With all the hustle and bustle of the Christmas season, it’s normal to feel a little stressed during the holidays. But if your plans and preparations are pushing you beyond your limits, it can lead to burnout which is harmful to your health.
If your stress is starting to steal your joy, Dr. Linda Mintle says it’s time to change a few things…starting with your own expectations.
“One of the things that puts a lot of stress on people that we really don’t think much about is that often we have unrealistic expectations. So we set up the stress sometimes, thinking that we have to do everything, or we have to somehow be something that we’re not, or we have to tackle every relationship problem all at once in our families.”
“So part of solving that might be doing some simple things like looking at your expectations, changing those expectations so they’re more realistic, and then begin to say no to a few things.”
In addition to setting boundaries on your time, Dr. Linda recommends watching your eating and sleeping habits, and finding time for physical exercise to reduce your stress. She says one overlooked resource for handling stress is support from other people.
“When you’re in a very serious stressful situation, you might need the support of other people.”
“Support is one of the things that people can get for free, and it’s so tied to people being resilient in times of stress. We all need to take a good look (and ask ourselves), ‘Who is in my circle of friends that I can call on during difficult times and get some support?’ And of course, we’ve got God that we can always call on. He’s a help in the times of trouble.”
And we don’t have to wait for times of crisis to start building encouraging relationships. The perfect time to start is now–and the perfect place to start is your church.

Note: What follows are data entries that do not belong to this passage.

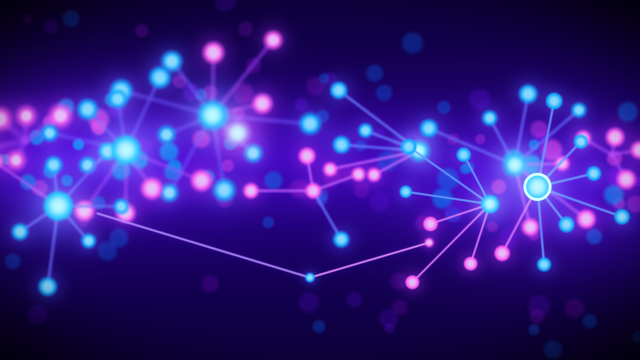
This background is drawn by a Shadertoy shader. Its source:

```glsl
// A glowing network of cyan and pink nodes over deep violet, with shallow focus.
// Hubs throw fans of spokes whose lengths follow a sine; hashed bokeh discs
// fill the haze behind. Lengths are in units of the canvas height.

const vec3 CYAN = vec3(0.06, 0.66, 1.0);
const vec3 PINK = vec3(1.0, 0.36, 0.95);
const vec3 VIOLET = vec3(0.38, 0.05, 1.0);

float hash(float n) {
    return fract(sin(n * 127.1 + 3.7) * 43758.5453);
}

float segmentDistance(vec2 p, vec2 a, vec2 b) {
    vec2 ab = b - a;
    return length(p - a - ab * clamp(dot(p - a, ab) / dot(ab, ab), 0.0, 1.0));
}

float blob(vec2 p, vec2 center, vec2 size) {
    vec2 q = (p - center) / size;
    return exp(-dot(q, q));
}

// Screen blending keeps overlapping halos from bleaching
void addLight(inout vec3 col, vec3 light) {
    col += light * (1.0 - min(col, 1.0));
}

// Height of the bright band that the network follows
float bandHeight(float x) {
    return 0.56 + 0.05 * cos(x * 3.0 - 1.2);
}

void drawLink(inout vec3 col, vec2 p, vec2 a, vec2 b, vec3 tint, float blur) {
    float edge = blur + 1.0 / iResolution.y;
    float d = segmentDistance(p, a, b);
    float line = 1.0 - smoothstep(0.0, 0.002 + edge, d);
    float soft = smoothstep(0.0, 0.008, blur);
    addLight(col, VIOLET * 0.08 * exp(-d * d * 7000.0));
    col = mix(col, mix(tint, VIOLET, 0.5 * soft), line * mix(0.95, 0.4, soft));
}

void drawNode(inout vec3 col, vec2 p, vec2 center, float r, vec3 tint, float blur) {
    float edge = blur + 1.0 / iResolution.y;
    float d = length(p - center);
    float disc = 1.0 - smoothstep(r - edge, r + edge, d);
    vec3 pale = mix(tint, vec3(0.85, 1.0, 1.0), 0.6);
    vec3 body = mix(tint, pale, 1.0 - smoothstep(0.3 * r, 0.95 * r, d));
    addLight(col, mix(tint, VIOLET, 0.6) * 0.4 * exp(-d * d / (r * r * 3.0)));
    col = mix(col, body, disc * 0.97);
}

// A bright hub: soft halo, coloured rim, pale core
void drawHub(inout vec3 col, vec2 p, vec2 center, float r, vec3 tint, float blur) {
    float d = length(p - center);
    addLight(col, mix(tint, VIOLET, 0.5) * 0.55 * exp(-d * d / (r * r * 5.0)));
    drawNode(col, p, center, r, mix(tint, vec3(0.2, 0.95, 1.0), 0.4), blur);
    col = mix(col, vec3(0.8, 1.0, 1.0), 0.75 * exp(-d * d / (r * r * 0.3)));
}

// arc: first angle, last angle, count; reach: mean length, phase of its variation
// Spokes from index pinkFrom onward end in pink
void drawFan(inout vec3 col, vec2 p, vec2 hub, vec3 arc, vec2 reach,
             float pinkFrom, float r, float blur) {
    for (float i = 0.0; i < arc.z; i++) {
        float angle = radians(mix(arc.x, arc.y, i / (arc.z - 1.0)));
        float len = reach.x * (1.0 + 0.33 * sin(i * 2.4 + reach.y));
        vec2 tip = hub + len * vec2(cos(angle), sin(angle));
        vec3 tint = i < pinkFrom ? CYAN : PINK;
        drawLink(col, p, hub, tip, mix(tint, vec3(0.70, 0.55, 1.0), 0.5), blur);
        drawNode(col, p, tip, r * (0.85 + 0.3 * hash(i + reach.y)), tint, blur);
    }
}

// Out-of-focus discs: dense near the band, faint away from it
void drawBokeh(inout vec3 col, vec2 p) {
    for (float i = 0.0; i < 120.0; i++) {
        float x = 1.8 * hash(i);
        float offset = 2.0 * hash(i + 100.3) - 1.0;
        float y = bandHeight(x) + offset * mix(0.17, 0.5, step(0.6, hash(i + 51.7)));
        float sides = blob(vec2(x, 0.0), vec2(0.3, 0.0), vec2(0.5))
                    + blob(vec2(x, 0.0), vec2(1.55, 0.0), vec2(0.3));
        float near = exp(-pow((y - bandHeight(x)) / 0.18, 2.0)) * min(sides, 1.0);
        float r = 0.014 + 0.017 * hash(i + 200.9);
        float kind = hash(i + 300.1);
        vec3 tint = kind < 0.38 ? mix(vec3(0.04, 0.35, 0.90), CYAN, near * 0.8)
                  : kind < 0.72 ? mix(vec3(0.55, 0.05, 0.80), PINK, near * 0.8)
                  : vec3(0.40, 0.06, 0.90);
        float disc = 1.0 - smoothstep(r * 0.65, r * 1.3, length(p - vec2(x, y)));
        float faint = kind < 0.38 ? 0.34 : 0.22;
        col = mix(col, tint, disc * (faint + 0.5 * near));
    }
}

void mainImage(out vec4 fragColor, in vec2 fragCoord) {
    vec2 p = fragCoord / iResolution.y;

    // Violet haze over navy
    vec3 col = mix(vec3(0.045, 0.0, 0.21), vec3(0.11, 0.0, 0.46),
                   exp(-pow((p.y - 0.51) / 0.34, 2.0)));
    col += vec3(0.22, 0.06, 0.42) * blob(p, vec2(0.28, 0.57), vec2(0.52, 0.18));
    col += vec3(0.22, 0.06, 0.40) * blob(p, vec2(1.48, 0.49), vec2(0.34, 0.19));
    col += vec3(0.08, 0.01, 0.16) * blob(p, vec2(0.95, 0.57), vec2(0.3, 0.15));
    drawBokeh(col, p);

    // Pink clusters at both sides
    drawFan(col, p, vec2(0.07, 0.61), vec3(35, 245, 5), vec2(0.09, 1.57), 0.0, 0.026, 0.013);
    drawFan(col, p, vec2(1.70, 0.57), vec3(-60, 150, 4), vec2(0.07, 0.4), 0.0, 0.023, 0.006);

    // Soft clusters
    vec2 top = vec2(0.59, 0.68), mid = vec2(0.35, 0.583), low = vec2(0.162, 0.428);
    drawFan(col, p, top, vec3(355, 13, 10), vec2(0.205, 1.57), 7.0, 0.026, 0.008);
    drawFan(col, p, mid, vec3(65, 338, 9), vec2(0.17, 1.22), 5.0, 0.025, 0.007);
    drawFan(col, p, low, vec3(214, 505, 7), vec2(0.17, -0.83), 6.0, 0.022, 0.005);
    drawHub(col, p, vec2(0.66, 0.63), 0.032, PINK, 0.012);
    drawHub(col, p, top, 0.038, CYAN, 0.012);
    drawHub(col, p, mid, 0.040, CYAN, 0.007);
    drawHub(col, p, low, 0.040, CYAN, 0.005);

    // Middle branches
    vec2 branch = vec2(0.87, 0.47), gate = vec2(1.164, 0.581), haze = vec2(1.43, 0.542);
    drawFan(col, p, branch, vec3(-60, 180, 4), vec2(0.13, 0.65), 1.0, 0.021, 0.004);
    drawNode(col, p, branch, 0.021, PINK, 0.004);
    drawFan(col, p, gate, vec3(143, 208, 5), vec2(0.21, 1.57), 3.0, 0.021, 0.004);
    drawHub(col, p, gate, 0.026, CYAN, 0.010);
    drawFan(col, p, haze, vec3(157, -76, 7), vec2(0.195, 1.57), 4.0, 0.022, 0.005);
    drawHub(col, p, haze, 0.030, CYAN, 0.012);

    // Long thin chain
    vec2 bend = vec2(0.861, 0.229), link = vec2(1.192, 0.326);
    drawLink(col, p, vec2(0.271, 0.407), bend, vec3(0.70, 0.55, 1.0), 0.001);
    drawLink(col, p, bend, link, vec3(0.90, 0.55, 1.0), 0.0005);
    drawNode(col, p, bend, 0.013, CYAN, 0.001);
    drawNode(col, p, link, 0.012, PINK, 0.002);

    // Sharp clusters in focus
    vec2 focus = vec2(1.361, 0.433), star = vec2(1.493, 0.481);
    drawFan(col, p, star, vec3(79, -118, 7), vec2(0.19, 1.0), 6.0, 0.020, 0.0015);
    drawFan(col, p, focus, vec3(118, 252, 6), vec2(0.23, 4.54), 3.0, 0.020, 0.0005);
    drawHub(col, p, focus, 0.025, CYAN, 0.002);
    drawHub(col, p, star, 0.038, CYAN, 0.002);
    float ring = abs(length(p - star) - 0.035);
    col = mix(col, vec3(0.85, 1.0, 1.0), 1.0 - smoothstep(0.002, 0.006, ring));

    // Darkened corners
    vec2 v = fragCoord / iResolution.xy - 0.5;
    col *= 1.0 - 0.8 * smoothstep(0.2, 0.6, dot(v, v) * 1.1);
    fragColor = vec4(clamp(col, 0.0, 1.0), 1.0);
}
```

“Support is one of the reasons that the body of Christ is so important. I hear a lot of people say, “I don’t need to go to church, I can watch church online and do it in the privacy my own home.” But you’re missing this whole body of relationships that you can develop and then when you do get into a pinch, you’ve been there for someone else, you’ve developed a relationship, they know you–people step in.”
“We need to do this all through the year–develop those relationships and those support systems–because it is probably the number one thing that you see across the literature for any kind of stressful situation, health problem, work situation, relationship problems with people. When there’s somebody to talk with, to be there, to encourage you, to lift you up, to give you hope through the Scripture when you’re feeling so down and disillusioned, those people become so important in our lives.”
Dr. Linda Mintle is a licensed marriage and family therapist, a licensed clinical social worker and national expert on relationships and the psychology of food, weight and body image. She can be heard on The Dr. Linda Mintle Show on the Faith Radio Network.How to handle holiday stress